Increase in KSU degrees leads to regional award


(From left) Jay Gershen, Para Jones, Beverly Warren, Lori Varlotta and Scott Scarborough. Photo courtesy of Kent State University.

Hanna Moore

The Akron Metropolitan Statistical Area, which includes colleges and universities in Summit and Portage Counties, received a $1 million prize from CEO for Cities’ Talent Dividend Prize competition Wednesday.

Kent State President Beverly Warren, Northeast Ohio Medical University President Jay Gershen, Stark State College President Para Jones, Hiram College President Lori Varlotta and University of Akron President Scott Scarborough gathered in Washington D.C. for the prize announcement.

“We are very, very excited to be the chosen area that won this talent dividend prize,” Warren said. “It’s a four-year work in progress, and as a new president I want to make sure I thank all of the prior presidents who launched this initiative and the faculty, staff and students who have been really working towards a student success endeavor over the last four years.”

The Talent Dividend Prize is “awarded to the city that exhibits the greatest increase in the number of post secondary degrees granted per one thousand population over a four-year period,” according to the CEOs for Cities’ website.

The Akron MSA was one of 57 other metropolitan areas competing for the $1 million prize, which will go toward a national promotional campaign “to showcase local talent development at the national level,” according to the CEOs for Cities’ website.

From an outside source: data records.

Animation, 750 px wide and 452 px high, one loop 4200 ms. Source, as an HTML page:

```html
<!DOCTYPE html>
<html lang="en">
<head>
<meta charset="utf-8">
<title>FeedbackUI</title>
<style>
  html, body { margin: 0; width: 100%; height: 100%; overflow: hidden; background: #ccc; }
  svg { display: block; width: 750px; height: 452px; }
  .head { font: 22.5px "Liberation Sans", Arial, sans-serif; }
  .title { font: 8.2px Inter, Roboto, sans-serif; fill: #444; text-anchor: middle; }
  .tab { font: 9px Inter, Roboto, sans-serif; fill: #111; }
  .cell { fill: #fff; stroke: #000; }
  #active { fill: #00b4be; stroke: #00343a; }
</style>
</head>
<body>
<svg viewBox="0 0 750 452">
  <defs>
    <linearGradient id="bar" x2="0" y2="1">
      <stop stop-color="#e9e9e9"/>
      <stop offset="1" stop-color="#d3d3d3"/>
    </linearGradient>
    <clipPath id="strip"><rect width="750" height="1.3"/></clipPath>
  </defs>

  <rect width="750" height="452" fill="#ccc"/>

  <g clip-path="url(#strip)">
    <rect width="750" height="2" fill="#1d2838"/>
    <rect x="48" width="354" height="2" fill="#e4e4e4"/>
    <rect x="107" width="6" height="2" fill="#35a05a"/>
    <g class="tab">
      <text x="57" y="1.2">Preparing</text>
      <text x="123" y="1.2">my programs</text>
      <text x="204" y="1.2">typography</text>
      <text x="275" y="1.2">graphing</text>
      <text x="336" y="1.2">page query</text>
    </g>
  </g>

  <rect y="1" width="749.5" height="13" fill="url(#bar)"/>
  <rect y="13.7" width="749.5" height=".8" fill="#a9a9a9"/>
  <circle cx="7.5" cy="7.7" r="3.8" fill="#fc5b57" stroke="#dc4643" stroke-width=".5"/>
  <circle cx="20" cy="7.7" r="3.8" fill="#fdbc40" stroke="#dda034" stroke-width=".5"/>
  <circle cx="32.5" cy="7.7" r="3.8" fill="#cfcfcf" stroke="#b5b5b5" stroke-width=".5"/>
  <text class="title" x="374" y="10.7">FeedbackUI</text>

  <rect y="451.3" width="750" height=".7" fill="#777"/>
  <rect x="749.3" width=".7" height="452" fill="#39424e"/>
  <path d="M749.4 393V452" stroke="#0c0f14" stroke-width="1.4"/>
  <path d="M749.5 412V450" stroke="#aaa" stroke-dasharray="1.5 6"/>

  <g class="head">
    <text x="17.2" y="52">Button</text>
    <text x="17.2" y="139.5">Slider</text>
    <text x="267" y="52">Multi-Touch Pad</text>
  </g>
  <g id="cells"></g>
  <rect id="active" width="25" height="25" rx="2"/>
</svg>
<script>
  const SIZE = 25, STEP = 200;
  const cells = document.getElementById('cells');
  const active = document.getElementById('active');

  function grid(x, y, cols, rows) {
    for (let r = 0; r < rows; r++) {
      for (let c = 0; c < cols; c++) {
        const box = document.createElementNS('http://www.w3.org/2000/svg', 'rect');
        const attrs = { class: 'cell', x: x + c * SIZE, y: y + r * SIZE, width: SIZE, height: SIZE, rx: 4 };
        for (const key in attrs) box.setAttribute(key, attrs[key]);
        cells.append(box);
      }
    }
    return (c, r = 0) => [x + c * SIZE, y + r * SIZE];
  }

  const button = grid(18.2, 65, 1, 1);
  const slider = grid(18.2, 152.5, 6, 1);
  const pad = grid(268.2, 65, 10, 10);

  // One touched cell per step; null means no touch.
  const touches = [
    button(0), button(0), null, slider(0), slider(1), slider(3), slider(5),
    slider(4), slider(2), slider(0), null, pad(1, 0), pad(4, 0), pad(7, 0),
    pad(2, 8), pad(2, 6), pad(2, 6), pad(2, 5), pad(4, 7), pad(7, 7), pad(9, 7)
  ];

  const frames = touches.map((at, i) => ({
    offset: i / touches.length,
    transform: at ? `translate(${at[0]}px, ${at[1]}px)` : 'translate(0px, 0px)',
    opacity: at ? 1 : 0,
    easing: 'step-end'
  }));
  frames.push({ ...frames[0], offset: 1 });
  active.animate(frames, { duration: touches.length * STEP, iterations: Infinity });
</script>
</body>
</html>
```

Kent State had the largest increase in the number of new graduates among colleges and universities in the MSA, including Hiram College, NEOMED, Stark State College and the University of Akron, according to a press release from Kent State.

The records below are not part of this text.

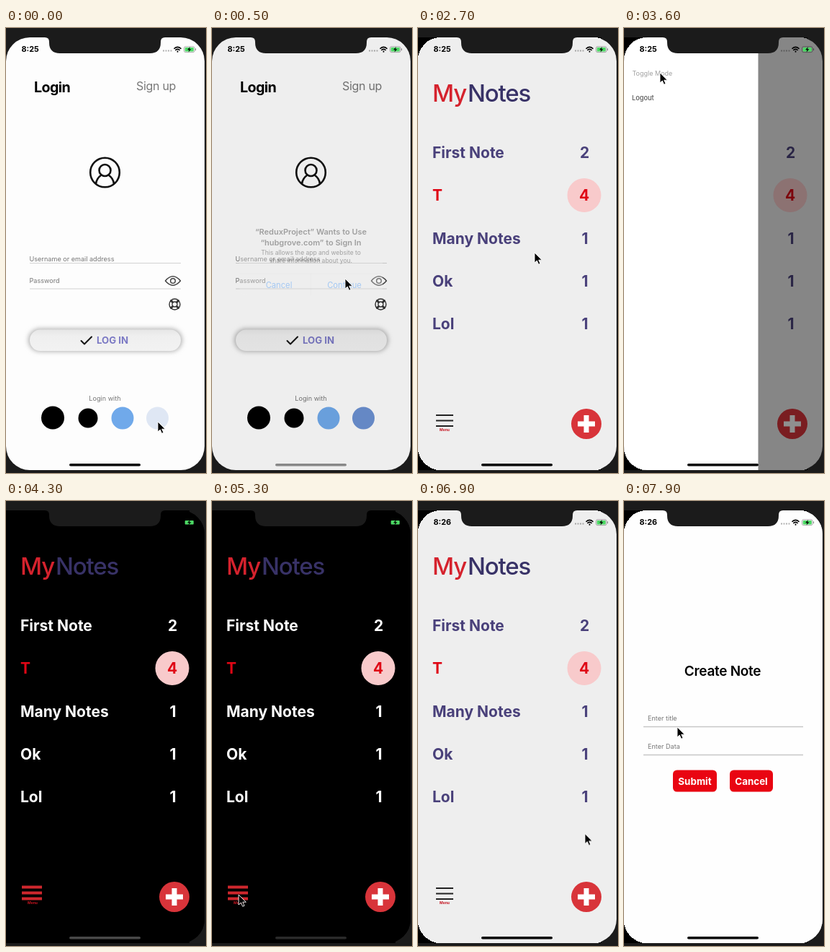
Animation of 278 by 616 pixels, one loop 8 s. Source, as an HTML page:

```html
<!DOCTYPE html>
<html lang="en">
<head>
<meta charset="utf-8">
<title>Notes app walkthrough</title>
<style>
html, body { margin: 0; width: 100%; height: 100%; overflow: hidden; background: #1b1b1b; }
svg { display: block; width: 278px; height: 616px; font-family: Inter, "Open Sans", sans-serif; }
text { dominant-baseline: central; }
.mid { text-anchor: middle; }
.web { font-family: "Liberation Sans", Arial, sans-serif; }
.link { fill: #2a6fe0; }
.ios { fill: #0a7aff; }
.line { fill: none; stroke-linecap: round; stroke-linejoin: round; }
.hint { font-size: 9.1px; fill: #777; }

/* shared 8 s clock */
.move { animation: 8s linear infinite; }
.cut { animation: 8s step-end infinite; }

#cursor { animation-name: cursor; }
#login { animation-name: card; }
#shade { animation-name: shade; }
#alert { animation-name: alert; }
#social { animation-name: social; }
#sheet { animation-name: sheet; animation-timing-function: ease-out; }
#page { animation-name: page; }
#actions { animation-name: actions; }
#progress { animation-name: progress; }
#notes { animation-name: notes; }
#drawer { animation-name: drawer; animation-timing-function: ease-out; }
#dim { animation-name: dim; }
#toggle { animation-name: toggle; }
#create { animation-name: create; animation-timing-function: ease-out; }
#home { animation-name: home; }
.bg { animation-name: bg; }
.rows { animation-name: rows; }
.light { animation-name: light; }
.dark { animation-name: dark; }
.early { animation-name: early; }
.late { animation-name: late; }

@keyframes cursor {
  0%, 1.8% { transform: translate(211px, 545px); }
  4.75%, 9% { transform: translate(185px, 347px); }
  18.75%, 31.25% { transform: translate(154px, 312px); }
  33.5%, 34% { transform: translate(162px, 311px); }
  37.5%, 40% { transform: translate(37px, 545px); }
  44%, 47.5% { transform: translate(50px, 62px); }
  49.5%, 51.25% { transform: translate(230px, 300px); }
  53.5%, 58% { transform: translate(150px, 625px); }
  64%, 68% { transform: translate(37px, 545px); }
  72%, 78% { transform: translate(50px, 62px); }
  81%, 83% { transform: translate(230px, 300px); }
  88%, 92% { transform: translate(233px, 546px); }
  98%, 100% { transform: translate(74px, 313px); }
}
@keyframes card {
  0%, 8.75% { transform: none; }
  12.5%, 23.75% { transform: translate(12.4px, 30.2px) scale(.91); }
  27.5%, 100% { transform: none; }
}
@keyframes shade {
  0%, 1.9% { opacity: 0; }
  3.75%, 5.4% { opacity: .2; }
  6.25% { opacity: .06; }
  7.5%, 8.75% { opacity: 0; }
  12.5%, 23.75% { opacity: .27; }
  27.5%, 100% { opacity: 0; }
}
@keyframes alert {
  0%, 1.9% { opacity: 0; }
  3.75%, 5.4% { opacity: 1; }
  6.25% { opacity: .33; }
  7.5%, 100% { opacity: 0; }
}
@keyframes social { 0%, .6% { opacity: .2; } 2.5%, 100% { opacity: 1; } }
@keyframes sheet {
  0%, 8.75% { transform: translateY(570px); }
  12.5%, 23.75% { transform: none; }
  27.5%, 100% { transform: translateY(570px); }
}
@keyframes page { 0% { opacity: 0; } 13.75%, 100% { opacity: 1; } }
@keyframes actions { 0% { opacity: 1; } 19.75%, 100% { opacity: .5; } }
@keyframes progress {
  0%, 10% { transform: scaleX(0); }
  13.7% { transform: scaleX(1); }
  13.8%, 19.75% { transform: scaleX(0); }
  20.5%, 21.5% { transform: scaleX(.116); }
  24%, 100% { transform: scaleX(.7); }
}
@keyframes notes { 0% { opacity: 0; } 28.75%, 100% { opacity: 1; } }
@keyframes drawer {
  0%, 39% { transform: translateX(-187px); }
  41.5%, 49.5% { transform: none; }
  52%, 67.5% { transform: translateX(-187px); }
  70%, 81% { transform: none; }
  83.5%, 100% { transform: translateX(-187px); }
}
@keyframes dim {
  0%, 39% { opacity: 0; }
  41.5%, 49.5% { opacity: .44; }
  52%, 67.5% { opacity: 0; }
  70%, 81% { opacity: .44; }
  83.5%, 100% { opacity: 0; }
}
@keyframes toggle {
  0% { opacity: 1; }
  44.5% { opacity: .55; }
  46.5% { opacity: 1; }
  75% { opacity: .55; }
  78%, 100% { opacity: 1; }
}
@keyframes create {
  0%, 90% { transform: translateX(278px); }
  93.5%, 100% { transform: none; }
}
@keyframes home {
  0%, 2.5% { fill: #000; }
  4.5%, 7.5% { fill: #888; }
  10%, 47% { fill: #000; }
  51%, 65% { fill: #484848; }
  68%, 100% { fill: #000; }
}
@keyframes bg { 0% { fill: #eee; } 46.25% { fill: #000; } 77.5%, 100% { fill: #eee; } }
@keyframes rows { 0% { fill: #49407a; } 46.25% { fill: #fff; } 77.5%, 100% { fill: #49407a; } }
@keyframes light { 0% { opacity: 1; } 46.25% { opacity: 0; } 77.5%, 100% { opacity: 1; } }
@keyframes dark { 0% { opacity: 0; } 46.25% { opacity: 1; } 77.5%, 100% { opacity: 0; } }
@keyframes early { 0% { opacity: 1; } 62.5%, 100% { opacity: 0; } }
@keyframes late { 0% { opacity: 0; } 62.5%, 100% { opacity: 1; } }
</style>
</head>
<body>
<svg viewBox="0 0 278 616">
  <defs>
    <clipPath id="screen"><rect y="13" width="276" height="599" rx="33"/></clipPath>
    <filter id="soft" x="-10%" y="-50%" width="120%" height="200%"><feGaussianBlur stdDeviation="3"/></filter>
    <linearGradient id="pill" x2="0" y2="1">
      <stop stop-color="#e6e6e6"/><stop offset=".3" stop-color="#efefef"/><stop offset="1" stop-color="#f2f2f2"/>
    </linearGradient>
  </defs>

  <g clip-path="url(#screen)">
    <rect width="278" height="616"/>

    <g id="login" class="move">
      <rect y="13" width="276" height="599" rx="9" fill="#fdfdfd"/>
      <text x="39" y="81.500" font-size="19.700" font-weight="700" letter-spacing="-.6">Login</text>
      <text x="181" y="80" font-size="16" letter-spacing="-.3" fill="#777">Sign up</text>
      <g class="line" stroke="#111" stroke-width="2.600">
        <circle cx="137.500" cy="200" r="20.300"/>
        <circle cx="137.500" cy="197" r="8"/>
        <path d="M125 215.500q1-7.500 7.500-12M150 215.500q-1-7.500-7.500-12"/>
      </g>
      <text class="hint" x="32.500" y="319.500">Username or email address</text>
      <text class="hint" x="32.500" y="349.700">Password</text>
      <path d="M33 325.500H243M33 361H243" stroke="#d2d2d2"/>
      <g class="line" stroke="#444" stroke-width="1.500">
        <path d="M221.500 350q10.500-12.500 21 0q-10.500 12.500-21 0z"/>
        <circle cx="232" cy="350" r="3.300"/>
      </g>
      <g class="line" transform="translate(234.500 382.500)" stroke="#333" stroke-width="1.400">
        <circle r="7.500"/><circle r="3.500"/>
        <path d="M-5-5l2 2M5-5l-2 2M-5 5l2-2M5 5l-2-2" stroke-width="3"/>
      </g>
      <rect x="31" y="416" width="214" height="32" rx="16" fill="#b2b2b2" filter="url(#soft)"/>
      <rect x="33" y="417.500" width="210" height="29.500" rx="14.700" fill="url(#pill)"/>
      <path class="line" d="M104.500 433l4.500 4.500 10-10" stroke="#111" stroke-width="2"/>
      <text x="126" y="432.300" font-size="13.200" font-weight="700" fill="#7b79c4">LOG IN</text>
      <text class="hint mid" x="137.500" y="512.700">Login with</text>
      <circle cx="65" cy="539.500" r="16"/>
      <circle cx="114" cy="540" r="13.500"/>
      <circle cx="162" cy="540" r="15.500" fill="#70a9ea"/>
      <circle id="social" class="move" cx="210.500" cy="540" r="15.500" fill="#6c91d2"/>
      <rect id="shade" class="move" y="13" width="276" height="599" rx="9"/>
    </g>

    <g id="alert" class="move">
      <rect x="38" y="268" width="199" height="102" rx="10" fill="#efefef"/>
      <path d="M38 340H237M137.500 340V370" stroke="#ddd" stroke-width=".7"/>
      <g class="mid" font-size="11" font-weight="600">
        <text x="137.500" y="282">“ReduxProject” Wants to Use</text>
        <text x="137.500" y="297">“hubgrove.com” to Sign In</text>
      </g>
      <g class="mid" font-size="8.500">
        <text x="137.500" y="311">This allows the app and website to</text>
        <text x="137.500" y="321.500">share information about you.</text>
      </g>
      <g class="mid ios" font-size="11.200">
        <text x="93" y="355.500">Cancel</text>
        <text x="184" y="355.500">Continue</text>
      </g>
    </g>

    <g id="sheet" class="move">
      <rect y="48.500" width="276" height="600" rx="8" fill="#f5f5f7"/>
      <text class="ios" x="8.500" y="68" font-size="11.800">Cancel</text>
      <text class="mid" x="137.500" y="68" font-size="11" font-weight="600">hubgrove.com</text>
      <text class="ios" x="226" y="68.500" font-size="8.500">A<tspan font-size="11">A</tspan></text>
      <path class="line" d="M254 64.500l8 8m0-8l-8 8" stroke="#0a7aff" stroke-width="1.300"/>
      <g id="page" class="cut">
        <rect y="86" width="276" height="37" fill="#344f8a"/>
        <rect x="12.500" y="97" width="16" height="16" rx="1" fill="#fff"/>
        <text class="mid" x="135" y="105.700" font-size="11.700" font-weight="500" fill="#fff">Log in With Hubgrove</text>
        <circle cx="137.500" cy="158" r="23.500" fill="#6b7086"/>
        <g class="web mid" font-size="9.300" fill="#333">
          <text x="137.500" y="208">You previously logged in to Daily Scratchpad with</text>
          <text x="137.500" y="220">Hubgrove.</text>
          <text x="137.500" y="244">Would you like to continue?</text>
        </g>
        <g id="actions" class="cut web mid">
          <rect x="44" y="311" width="187" height="33.500" rx="3" fill="#4c7adc"/>
          <text x="137.500" y="328.500" font-size="11.200" fill="#fff">Continue</text>
          <text x="137.500" y="376" font-size="9.300" fill="#a0a0a0">Cancel</text>
        </g>
        <g class="web mid" font-size="8.600" fill="#444">
          <text x="137.500" y="469.500">By continuing, Daily Scratchpad will receive ongoing access to the</text>
          <text x="137.500" y="483">information that you share and Hubgrove will record when Daily</text>
          <text x="137.500" y="496">Scratchpad accesses it. <tspan class="link">Learn more</tspan> about this sharing and the</text>
          <text x="137.500" y="509.500">settings that you have.</text>
          <text x="137.500" y="541">Daily Scratchpad's <tspan class="link">Privacy Policy</tspan></text>
        </g>
      </g>
      <rect id="progress" class="move" y="84.500" width="276" height="1.700" fill="#0a7aff"/>
      <rect y="556" width="276" height="60" fill="#f8f8fa"/>
      <path d="M0 556.500H276" stroke="#ccc" stroke-width=".8"/>
      <g class="line" stroke-width="1.400">
        <path d="M22 569l-6 5.500 6 5.500M75 569l6 5.500-6 5.500" stroke="#c4c4c8"/>
        <path d="M252.500 571.500h-3.500v10.500h12v-10.500h-3.500M255 577.500v-11m-3 3l3-3 3 3" stroke="#0a7aff" stroke-width="1.200"/>
      </g>
    </g>

    <g id="notes" class="cut">
      <rect class="bg cut" width="278" height="616"/>
      <g font-size="33" font-weight="500" letter-spacing="-1.200">
        <text x="20" y="90" fill="#d5222d">My</text>
        <text x="69" y="90" fill="#383267">Notes</text>
      </g>
      <circle cx="231" cy="231.500" r="23.500" fill="#f8cacb"/>
      <g class="rows cut" font-size="21" font-weight="700">
        <text x="20" y="172.500">First Note</text>
        <text x="20" y="231.500" fill="#df0615">T</text>
        <text x="20" y="291">Many Notes</text>
        <text x="20" y="350">Ok</text>
        <text x="20" y="409">Lol</text>
        <g class="mid">
          <text x="231.500" y="172.500">2</text>
          <text x="231" y="231.500" fill="#df0615">4</text>
          <text x="232" y="291">1</text>
          <text x="232" y="350">1</text>
          <text x="232" y="409">1</text>
        </g>
      </g>
      <path class="light cut" d="M25 536H49M25 543.500H49M25 551H49" stroke="#222" stroke-width="2"/>
      <path class="dark cut" d="M22 534.500H50M22 542.500H50M22 550.500H50" stroke="#cf272d" stroke-width="4"/>
      <text class="mid" x="37" y="556" font-size="5" font-weight="700" fill="#c6141f">Menu</text>
      <circle cx="234" cy="548" r="21" fill="#d8343a"/>
      <path d="M222 548H246M234 536V560" stroke="#fff" stroke-width="7"/>
      <rect id="dim" class="move" width="278" height="616"/>
    </g>

    <g id="drawer" class="move">
      <rect width="186.500" height="616" fill="#fff"/>
      <text id="toggle" class="cut" x="11.500" y="62.500" font-size="9" fill="#555">Toggle Mode</text>
      <text x="11" y="96.500" font-size="9.200" font-weight="500" fill="#555">Logout</text>
    </g>

    <g id="create" class="move">
      <rect width="278" height="616" fill="#fefefe"/>
      <text class="mid" x="137" y="235" font-size="19" font-weight="600" letter-spacing="-.3">Create Note</text>
      <text class="hint" x="33" y="300">Enter title</text>
      <text class="hint" x="33" y="339">Enter Data</text>
      <path d="M27 312.500H249M27 351.500H249" stroke="#c6c6c6" stroke-width="1.600"/>
      <g fill="#e90512">
        <rect x="68" y="372.500" width="61" height="30" rx="5.500"/>
        <rect x="147" y="372.500" width="60" height="30" rx="5.500"/>
      </g>
      <g class="mid" font-size="13.400" font-weight="700" fill="#fff">
        <text x="98.500" y="388">Submit</text>
        <text x="177" y="388">Cancel</text>
      </g>
    </g>

    <path d="M54 13q6 0 6 6v1q0 15 15 15h125q15 0 15-15v-1q0-6 6-6z" fill="#1b1b1b"/>
    <g font-size="10.800" font-weight="700">
      <text class="early cut" x="21.500" y="29.500">8:25</text>
      <text class="late cut" x="21.500" y="29.500">8:26</text>
    </g>
    <path d="M218 31.500H231" stroke="#000" stroke-opacity=".3" stroke-width="1.800" stroke-dasharray="2 1.500"/>
    <g class="line" stroke="#000" stroke-width="1.600">
      <path d="M234 28.300q4.500-3.800 9 0M235.800 30.500q2.700-2.200 5.400 0"/>
      <path d="M238.500 32.600v.1" stroke-width="2"/>
    </g>
    <g stroke="#000" stroke-opacity=".4">
      <rect x="247.500" y="25.800" width="14.500" height="7.800" rx="2" fill="none" stroke-width=".8"/>
      <path d="M263.500 28.300v2.800" stroke-width="1.200"/>
    </g>
    <rect x="248.700" y="27" width="12.100" height="5.400" rx="1" fill="#4cd964"/>
    <path d="M256 26l-4 4.300h2.500l-1 3.300 4-4.400h-2.500z"/>
    <rect id="home" class="move" x="88" y="603" width="99" height="3.600" rx="1.800"/>
  </g>

  <path id="cursor" class="move" d="M0 0v14l3.300-3 2.300 5.200 2.400-1-2.300-5h4.600z" stroke="#fff" stroke-width=".9"/>
</svg>
</body>
</html>
```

“I do think this has been a partnership effort,” Warren said. “I am so pleased that Kent State has seen remarkable progress, not only in the number of students choosing Kent State to pursue their post-secondary education, but the fact that we have retained more of those students toward completion.”

The Akron MSA awarded 2,139 more post-secondary degrees than four years ago, an increase of 20 percent, CEOs for Cities said in a press release from Kent State.

Kent State is responsible for 58 percent of the total increase in degrees in the Akron MSA and 62 percent of the point increase in degrees awarded.

Colleges and universities received one point for every associate degree and two points for every bachelor’s or advanced degree.

“I think what I see as a real evidence of change is a culture of student success,” Warren said. “I think, at our institutions, we are more focused on trying to support students to get to the finish line to achieve a degree, and I see that every day at Kent State University in terms of the faculty and students who work hand in hand together to make sure that our students not only enroll but they graduate.”

Kent State will receive $143,750 of the $1 million prize money and plans to invest it in programs focused on college completion, according to the press release.

“Ultimately, what this means is that more students in our region are going to get a shot at a better life, and everyone who lives in this region is going to get a shot at a better economy, and you can’t tell a better story than that,” Scarborough said.

Contact Hanna Moore at [email protected].